_Exercise_. Look through the entries that follow and return each line that has the string "length".

[Items from a data source]
▬▬▬▬▬▬▬▬▬▬

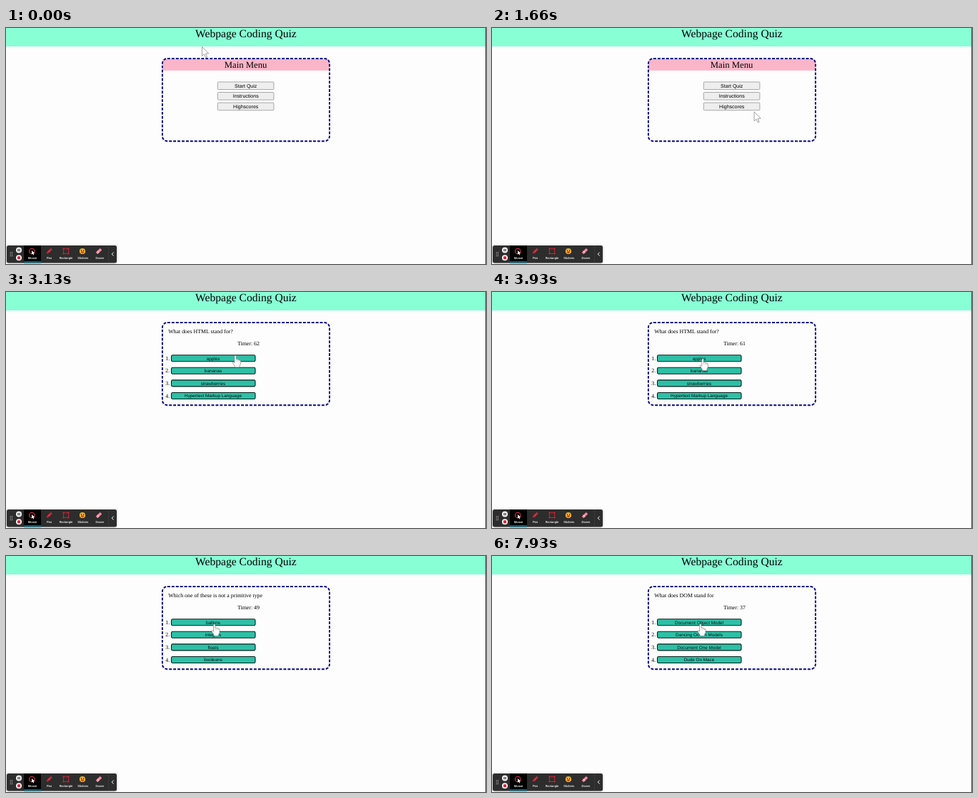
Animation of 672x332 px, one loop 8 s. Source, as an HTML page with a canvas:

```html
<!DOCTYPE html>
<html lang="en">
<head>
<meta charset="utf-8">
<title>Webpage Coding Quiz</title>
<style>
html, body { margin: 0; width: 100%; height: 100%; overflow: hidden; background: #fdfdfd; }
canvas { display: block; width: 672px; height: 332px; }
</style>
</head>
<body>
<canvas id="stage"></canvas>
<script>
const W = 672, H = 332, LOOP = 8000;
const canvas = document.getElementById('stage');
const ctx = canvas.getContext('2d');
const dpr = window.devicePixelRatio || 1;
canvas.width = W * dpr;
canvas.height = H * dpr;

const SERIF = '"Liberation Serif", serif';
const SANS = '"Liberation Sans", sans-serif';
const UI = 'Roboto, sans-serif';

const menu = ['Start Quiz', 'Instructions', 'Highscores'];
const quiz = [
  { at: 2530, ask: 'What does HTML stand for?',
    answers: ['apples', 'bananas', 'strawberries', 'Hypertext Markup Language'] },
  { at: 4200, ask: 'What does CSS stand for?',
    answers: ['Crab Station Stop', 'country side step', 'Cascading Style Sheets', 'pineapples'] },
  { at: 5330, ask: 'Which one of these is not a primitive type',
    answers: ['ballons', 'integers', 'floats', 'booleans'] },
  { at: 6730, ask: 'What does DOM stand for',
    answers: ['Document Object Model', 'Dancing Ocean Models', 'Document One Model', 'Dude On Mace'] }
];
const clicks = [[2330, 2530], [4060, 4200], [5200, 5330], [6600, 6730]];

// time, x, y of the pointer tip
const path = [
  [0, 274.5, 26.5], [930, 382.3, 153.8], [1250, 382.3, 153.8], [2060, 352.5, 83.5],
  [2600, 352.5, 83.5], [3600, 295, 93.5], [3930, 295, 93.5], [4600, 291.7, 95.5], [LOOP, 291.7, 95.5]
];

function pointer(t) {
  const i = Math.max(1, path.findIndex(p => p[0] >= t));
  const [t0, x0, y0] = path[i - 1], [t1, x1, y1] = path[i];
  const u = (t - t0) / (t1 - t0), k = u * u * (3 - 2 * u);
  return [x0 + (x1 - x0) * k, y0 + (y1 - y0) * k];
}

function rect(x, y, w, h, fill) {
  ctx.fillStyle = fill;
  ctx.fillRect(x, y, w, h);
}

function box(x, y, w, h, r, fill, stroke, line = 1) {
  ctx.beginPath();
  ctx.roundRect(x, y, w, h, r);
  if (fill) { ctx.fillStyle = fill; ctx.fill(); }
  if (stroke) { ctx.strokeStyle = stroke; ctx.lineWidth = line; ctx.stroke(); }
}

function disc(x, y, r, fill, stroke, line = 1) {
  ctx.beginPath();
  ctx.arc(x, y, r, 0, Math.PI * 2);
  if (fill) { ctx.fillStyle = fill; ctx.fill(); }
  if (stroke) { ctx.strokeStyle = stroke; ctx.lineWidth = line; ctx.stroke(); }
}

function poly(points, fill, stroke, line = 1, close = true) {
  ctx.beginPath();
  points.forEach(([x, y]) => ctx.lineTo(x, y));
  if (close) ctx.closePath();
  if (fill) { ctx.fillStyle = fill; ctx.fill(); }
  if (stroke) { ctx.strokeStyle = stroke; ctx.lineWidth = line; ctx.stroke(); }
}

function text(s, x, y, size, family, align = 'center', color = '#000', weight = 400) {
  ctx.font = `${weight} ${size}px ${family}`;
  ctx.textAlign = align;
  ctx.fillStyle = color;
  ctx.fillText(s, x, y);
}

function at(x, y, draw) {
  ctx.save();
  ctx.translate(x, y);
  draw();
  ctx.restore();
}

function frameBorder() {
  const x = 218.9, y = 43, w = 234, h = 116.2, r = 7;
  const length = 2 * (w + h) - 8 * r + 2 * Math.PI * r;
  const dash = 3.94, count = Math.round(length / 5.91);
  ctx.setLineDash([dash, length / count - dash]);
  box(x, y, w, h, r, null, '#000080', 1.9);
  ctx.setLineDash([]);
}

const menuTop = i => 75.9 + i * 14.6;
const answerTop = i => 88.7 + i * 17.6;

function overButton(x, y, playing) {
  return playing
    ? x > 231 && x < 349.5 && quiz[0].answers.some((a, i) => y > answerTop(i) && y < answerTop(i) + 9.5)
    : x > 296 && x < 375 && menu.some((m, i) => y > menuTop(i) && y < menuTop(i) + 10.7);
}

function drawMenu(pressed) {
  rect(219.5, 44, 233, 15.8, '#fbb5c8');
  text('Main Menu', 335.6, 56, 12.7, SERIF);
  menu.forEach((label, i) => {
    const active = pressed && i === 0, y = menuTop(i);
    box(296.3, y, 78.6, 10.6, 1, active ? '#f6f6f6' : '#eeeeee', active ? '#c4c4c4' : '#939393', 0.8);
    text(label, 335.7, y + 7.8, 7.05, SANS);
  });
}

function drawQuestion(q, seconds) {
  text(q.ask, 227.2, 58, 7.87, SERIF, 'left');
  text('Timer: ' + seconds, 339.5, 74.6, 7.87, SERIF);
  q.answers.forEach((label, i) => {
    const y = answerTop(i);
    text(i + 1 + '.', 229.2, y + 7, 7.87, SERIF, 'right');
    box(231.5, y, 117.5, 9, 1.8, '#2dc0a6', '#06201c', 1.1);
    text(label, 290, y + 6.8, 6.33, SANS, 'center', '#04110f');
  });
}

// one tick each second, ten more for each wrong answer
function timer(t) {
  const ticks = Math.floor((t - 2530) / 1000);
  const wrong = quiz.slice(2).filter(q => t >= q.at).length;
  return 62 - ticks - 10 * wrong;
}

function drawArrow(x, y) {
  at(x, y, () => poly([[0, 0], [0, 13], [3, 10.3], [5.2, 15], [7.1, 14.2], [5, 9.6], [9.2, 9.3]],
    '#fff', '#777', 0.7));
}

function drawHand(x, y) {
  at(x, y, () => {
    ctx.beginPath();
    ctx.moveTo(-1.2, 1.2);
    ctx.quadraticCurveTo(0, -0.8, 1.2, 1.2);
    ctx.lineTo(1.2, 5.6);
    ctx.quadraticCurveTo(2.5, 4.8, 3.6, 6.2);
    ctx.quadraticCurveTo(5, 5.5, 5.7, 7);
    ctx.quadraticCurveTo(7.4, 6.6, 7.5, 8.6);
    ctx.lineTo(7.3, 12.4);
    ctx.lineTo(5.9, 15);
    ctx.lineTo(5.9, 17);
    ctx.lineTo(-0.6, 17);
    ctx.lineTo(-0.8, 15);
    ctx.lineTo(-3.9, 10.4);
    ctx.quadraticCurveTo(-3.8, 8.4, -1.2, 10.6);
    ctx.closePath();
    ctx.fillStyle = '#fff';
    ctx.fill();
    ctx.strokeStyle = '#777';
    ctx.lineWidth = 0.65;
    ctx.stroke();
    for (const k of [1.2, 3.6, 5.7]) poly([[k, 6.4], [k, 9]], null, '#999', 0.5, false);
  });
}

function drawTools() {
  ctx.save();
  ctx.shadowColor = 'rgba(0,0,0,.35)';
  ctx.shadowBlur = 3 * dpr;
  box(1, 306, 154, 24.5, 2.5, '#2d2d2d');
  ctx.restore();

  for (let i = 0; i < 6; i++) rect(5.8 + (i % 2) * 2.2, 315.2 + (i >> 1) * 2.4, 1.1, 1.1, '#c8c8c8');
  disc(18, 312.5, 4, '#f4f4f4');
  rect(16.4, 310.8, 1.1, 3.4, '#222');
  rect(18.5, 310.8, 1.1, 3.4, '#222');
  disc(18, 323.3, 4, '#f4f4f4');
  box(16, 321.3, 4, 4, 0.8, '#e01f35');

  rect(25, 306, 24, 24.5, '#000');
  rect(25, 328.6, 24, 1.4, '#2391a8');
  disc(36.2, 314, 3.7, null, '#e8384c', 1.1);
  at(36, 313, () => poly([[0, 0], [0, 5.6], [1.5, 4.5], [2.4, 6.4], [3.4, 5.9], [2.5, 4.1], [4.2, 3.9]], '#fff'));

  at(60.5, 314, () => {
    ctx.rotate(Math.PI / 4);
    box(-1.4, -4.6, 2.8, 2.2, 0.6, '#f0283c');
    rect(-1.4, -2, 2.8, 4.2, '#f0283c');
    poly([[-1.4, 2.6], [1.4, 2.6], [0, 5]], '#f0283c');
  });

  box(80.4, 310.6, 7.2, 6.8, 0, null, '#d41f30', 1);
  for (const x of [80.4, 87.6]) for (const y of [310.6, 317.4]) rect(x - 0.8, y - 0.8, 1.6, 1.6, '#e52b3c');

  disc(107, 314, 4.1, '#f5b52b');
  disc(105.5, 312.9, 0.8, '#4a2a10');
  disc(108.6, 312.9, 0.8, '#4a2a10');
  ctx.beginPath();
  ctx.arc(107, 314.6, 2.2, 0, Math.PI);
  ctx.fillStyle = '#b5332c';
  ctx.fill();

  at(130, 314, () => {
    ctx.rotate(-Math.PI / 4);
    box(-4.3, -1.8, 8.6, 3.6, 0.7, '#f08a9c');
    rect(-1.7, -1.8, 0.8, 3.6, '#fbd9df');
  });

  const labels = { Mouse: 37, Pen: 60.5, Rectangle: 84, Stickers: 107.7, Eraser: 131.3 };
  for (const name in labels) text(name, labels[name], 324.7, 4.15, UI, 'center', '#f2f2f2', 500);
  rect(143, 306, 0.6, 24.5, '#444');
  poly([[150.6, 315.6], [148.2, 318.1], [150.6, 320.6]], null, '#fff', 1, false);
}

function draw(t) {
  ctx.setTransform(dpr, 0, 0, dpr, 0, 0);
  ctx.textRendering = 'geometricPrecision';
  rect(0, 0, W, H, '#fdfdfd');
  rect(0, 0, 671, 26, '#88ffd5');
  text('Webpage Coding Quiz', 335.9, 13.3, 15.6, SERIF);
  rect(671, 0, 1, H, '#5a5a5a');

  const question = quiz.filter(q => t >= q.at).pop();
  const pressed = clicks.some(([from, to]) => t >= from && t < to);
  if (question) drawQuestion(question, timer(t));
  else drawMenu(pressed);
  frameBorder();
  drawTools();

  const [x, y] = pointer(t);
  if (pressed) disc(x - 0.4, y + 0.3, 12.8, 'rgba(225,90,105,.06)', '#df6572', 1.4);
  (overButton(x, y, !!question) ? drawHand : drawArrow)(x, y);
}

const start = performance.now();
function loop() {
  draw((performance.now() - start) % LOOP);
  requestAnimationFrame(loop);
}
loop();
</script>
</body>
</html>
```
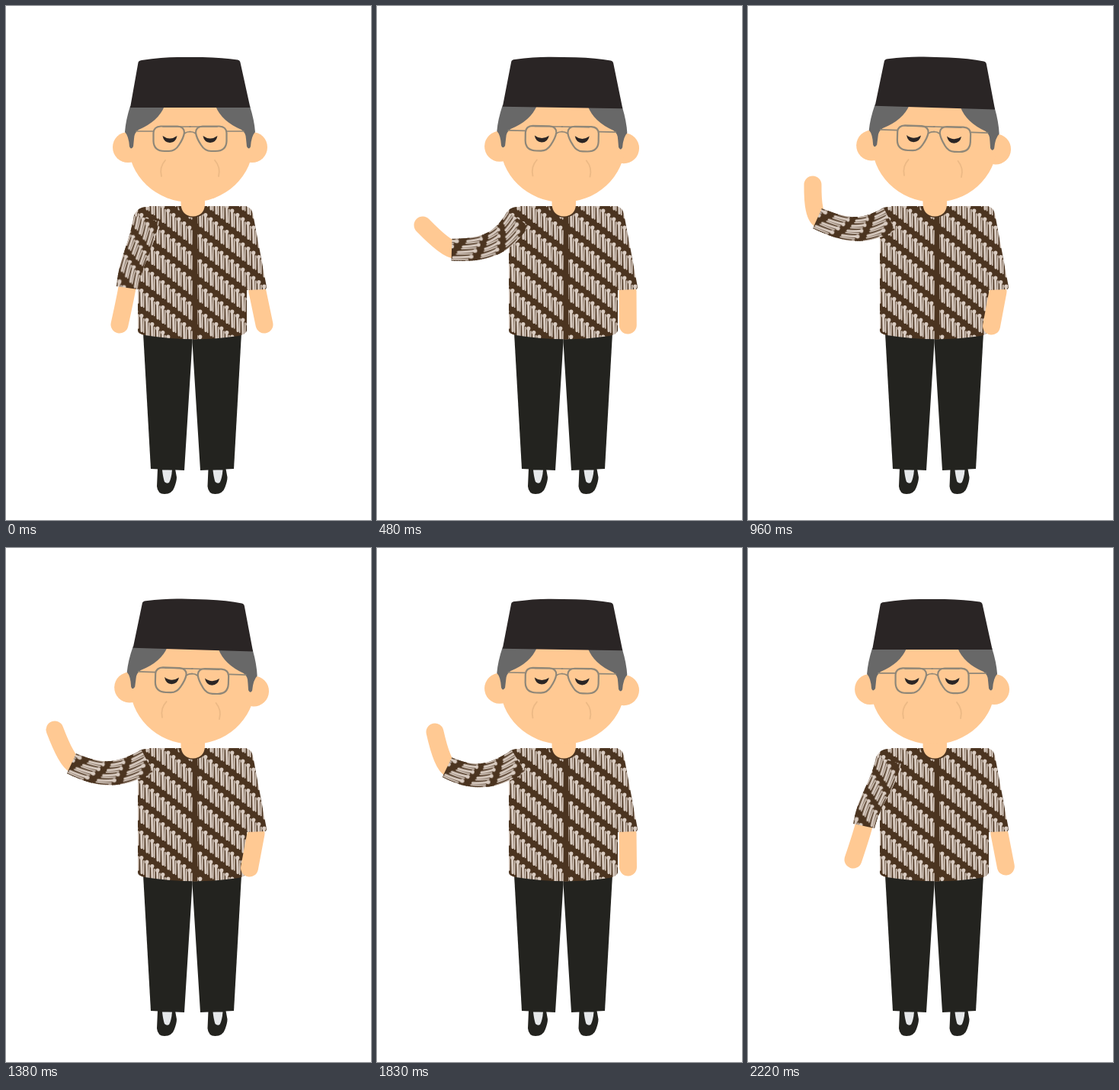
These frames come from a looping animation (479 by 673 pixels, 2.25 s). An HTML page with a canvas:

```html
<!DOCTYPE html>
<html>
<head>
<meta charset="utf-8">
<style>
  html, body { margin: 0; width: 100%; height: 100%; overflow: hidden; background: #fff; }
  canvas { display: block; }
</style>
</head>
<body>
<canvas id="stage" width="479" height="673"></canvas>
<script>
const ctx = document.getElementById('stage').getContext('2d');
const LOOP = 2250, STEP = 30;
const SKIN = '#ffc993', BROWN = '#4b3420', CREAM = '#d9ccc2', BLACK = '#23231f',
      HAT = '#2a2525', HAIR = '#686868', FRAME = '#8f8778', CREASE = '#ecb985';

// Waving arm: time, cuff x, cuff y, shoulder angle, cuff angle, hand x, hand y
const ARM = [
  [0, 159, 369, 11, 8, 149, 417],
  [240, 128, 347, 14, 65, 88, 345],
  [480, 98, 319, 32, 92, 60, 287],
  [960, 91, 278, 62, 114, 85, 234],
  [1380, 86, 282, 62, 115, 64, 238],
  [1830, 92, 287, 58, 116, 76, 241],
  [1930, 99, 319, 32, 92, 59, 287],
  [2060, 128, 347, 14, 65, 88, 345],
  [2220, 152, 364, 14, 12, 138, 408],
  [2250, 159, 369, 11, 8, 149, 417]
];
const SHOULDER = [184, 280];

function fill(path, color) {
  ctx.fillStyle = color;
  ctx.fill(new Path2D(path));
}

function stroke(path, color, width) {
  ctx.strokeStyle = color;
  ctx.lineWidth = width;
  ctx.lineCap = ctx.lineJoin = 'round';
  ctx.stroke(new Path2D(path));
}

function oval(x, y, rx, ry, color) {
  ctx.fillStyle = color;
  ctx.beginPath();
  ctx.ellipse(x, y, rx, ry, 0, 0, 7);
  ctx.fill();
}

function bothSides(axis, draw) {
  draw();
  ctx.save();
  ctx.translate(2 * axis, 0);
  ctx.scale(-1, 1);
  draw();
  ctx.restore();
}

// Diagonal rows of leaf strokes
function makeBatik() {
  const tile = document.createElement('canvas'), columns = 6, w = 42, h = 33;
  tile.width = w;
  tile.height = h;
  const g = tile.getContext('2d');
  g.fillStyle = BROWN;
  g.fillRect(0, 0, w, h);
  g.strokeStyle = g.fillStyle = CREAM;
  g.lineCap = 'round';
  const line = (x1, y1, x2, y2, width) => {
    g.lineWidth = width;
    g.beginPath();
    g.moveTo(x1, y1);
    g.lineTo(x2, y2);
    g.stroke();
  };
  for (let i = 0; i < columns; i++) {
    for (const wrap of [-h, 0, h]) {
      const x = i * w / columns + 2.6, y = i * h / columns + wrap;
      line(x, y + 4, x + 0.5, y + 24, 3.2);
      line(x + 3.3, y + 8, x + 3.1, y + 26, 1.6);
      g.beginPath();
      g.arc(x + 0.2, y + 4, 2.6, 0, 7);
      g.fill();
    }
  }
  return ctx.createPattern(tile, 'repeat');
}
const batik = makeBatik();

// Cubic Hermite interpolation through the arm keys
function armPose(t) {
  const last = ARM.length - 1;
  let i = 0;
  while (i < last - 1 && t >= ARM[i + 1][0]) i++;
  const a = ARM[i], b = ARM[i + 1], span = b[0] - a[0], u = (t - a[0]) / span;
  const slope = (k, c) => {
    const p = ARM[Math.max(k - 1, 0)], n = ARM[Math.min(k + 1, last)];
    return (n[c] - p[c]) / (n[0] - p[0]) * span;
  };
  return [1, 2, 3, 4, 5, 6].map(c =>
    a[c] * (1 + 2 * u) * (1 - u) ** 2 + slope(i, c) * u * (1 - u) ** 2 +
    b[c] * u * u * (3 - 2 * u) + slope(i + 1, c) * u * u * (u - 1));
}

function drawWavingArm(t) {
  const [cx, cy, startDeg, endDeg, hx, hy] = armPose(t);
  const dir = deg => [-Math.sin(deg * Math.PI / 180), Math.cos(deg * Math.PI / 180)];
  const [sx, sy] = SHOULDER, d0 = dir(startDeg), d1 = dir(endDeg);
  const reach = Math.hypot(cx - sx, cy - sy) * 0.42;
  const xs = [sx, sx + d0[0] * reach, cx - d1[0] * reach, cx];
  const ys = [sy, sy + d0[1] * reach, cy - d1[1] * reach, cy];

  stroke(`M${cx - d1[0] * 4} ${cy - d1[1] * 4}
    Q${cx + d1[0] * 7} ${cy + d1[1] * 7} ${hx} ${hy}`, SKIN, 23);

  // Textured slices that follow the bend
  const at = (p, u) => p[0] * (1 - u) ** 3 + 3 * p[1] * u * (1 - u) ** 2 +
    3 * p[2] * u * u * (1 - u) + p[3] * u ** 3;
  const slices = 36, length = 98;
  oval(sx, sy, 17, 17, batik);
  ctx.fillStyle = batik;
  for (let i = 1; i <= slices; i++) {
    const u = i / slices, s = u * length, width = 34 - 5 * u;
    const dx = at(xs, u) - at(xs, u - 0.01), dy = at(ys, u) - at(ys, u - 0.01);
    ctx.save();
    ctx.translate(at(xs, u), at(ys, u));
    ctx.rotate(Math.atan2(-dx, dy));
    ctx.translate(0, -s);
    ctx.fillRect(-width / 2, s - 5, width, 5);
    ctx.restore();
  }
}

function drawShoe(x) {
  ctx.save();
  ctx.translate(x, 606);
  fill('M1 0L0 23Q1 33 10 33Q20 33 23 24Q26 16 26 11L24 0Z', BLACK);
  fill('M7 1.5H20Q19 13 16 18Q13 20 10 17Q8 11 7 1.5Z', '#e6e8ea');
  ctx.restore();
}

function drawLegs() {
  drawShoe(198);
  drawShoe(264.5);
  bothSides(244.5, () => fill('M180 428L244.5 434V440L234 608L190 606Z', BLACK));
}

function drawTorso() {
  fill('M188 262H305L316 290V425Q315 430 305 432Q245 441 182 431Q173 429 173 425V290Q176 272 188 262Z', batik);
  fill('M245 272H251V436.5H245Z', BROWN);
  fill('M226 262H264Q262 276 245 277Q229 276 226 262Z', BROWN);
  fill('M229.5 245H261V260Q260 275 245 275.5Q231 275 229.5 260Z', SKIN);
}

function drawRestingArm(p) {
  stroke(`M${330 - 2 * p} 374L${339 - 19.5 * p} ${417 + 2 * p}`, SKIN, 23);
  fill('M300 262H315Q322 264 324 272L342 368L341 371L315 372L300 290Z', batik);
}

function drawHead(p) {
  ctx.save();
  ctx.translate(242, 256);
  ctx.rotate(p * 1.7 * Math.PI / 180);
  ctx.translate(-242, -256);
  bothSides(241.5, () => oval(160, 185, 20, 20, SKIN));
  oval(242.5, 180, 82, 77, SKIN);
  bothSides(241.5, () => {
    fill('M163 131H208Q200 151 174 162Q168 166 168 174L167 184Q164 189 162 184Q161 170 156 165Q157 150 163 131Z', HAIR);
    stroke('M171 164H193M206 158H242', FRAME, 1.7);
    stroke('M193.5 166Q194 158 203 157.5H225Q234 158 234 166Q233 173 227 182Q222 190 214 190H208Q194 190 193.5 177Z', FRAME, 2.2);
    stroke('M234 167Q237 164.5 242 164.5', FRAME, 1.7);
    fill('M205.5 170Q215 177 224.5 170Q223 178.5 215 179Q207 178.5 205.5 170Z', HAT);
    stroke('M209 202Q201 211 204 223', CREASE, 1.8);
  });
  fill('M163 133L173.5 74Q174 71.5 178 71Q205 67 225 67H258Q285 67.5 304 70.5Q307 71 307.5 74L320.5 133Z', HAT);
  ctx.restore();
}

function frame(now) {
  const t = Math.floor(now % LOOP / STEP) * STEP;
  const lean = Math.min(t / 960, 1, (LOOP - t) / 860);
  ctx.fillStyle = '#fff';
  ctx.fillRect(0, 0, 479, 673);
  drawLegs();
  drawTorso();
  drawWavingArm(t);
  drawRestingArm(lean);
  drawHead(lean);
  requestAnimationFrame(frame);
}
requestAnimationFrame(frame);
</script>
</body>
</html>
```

▬▬▬▬▬▬▬▬▬▬

_Written solution_.
  const length = 2 * (w + h) - 8 * r + 2 * Math.PI * r;
  const dash = 3.94, count = Math.round(length / 5.91);
  ctx.setLineDash([dash, length / count - dash]);
  const wrong = quiz.slice(2).filter(q => t >= q.at).length;
  const last = ARM.length - 1;
  const slices = 36, length = 98;
    const u = i / slices, s = u * length, width = 34 - 5 * u;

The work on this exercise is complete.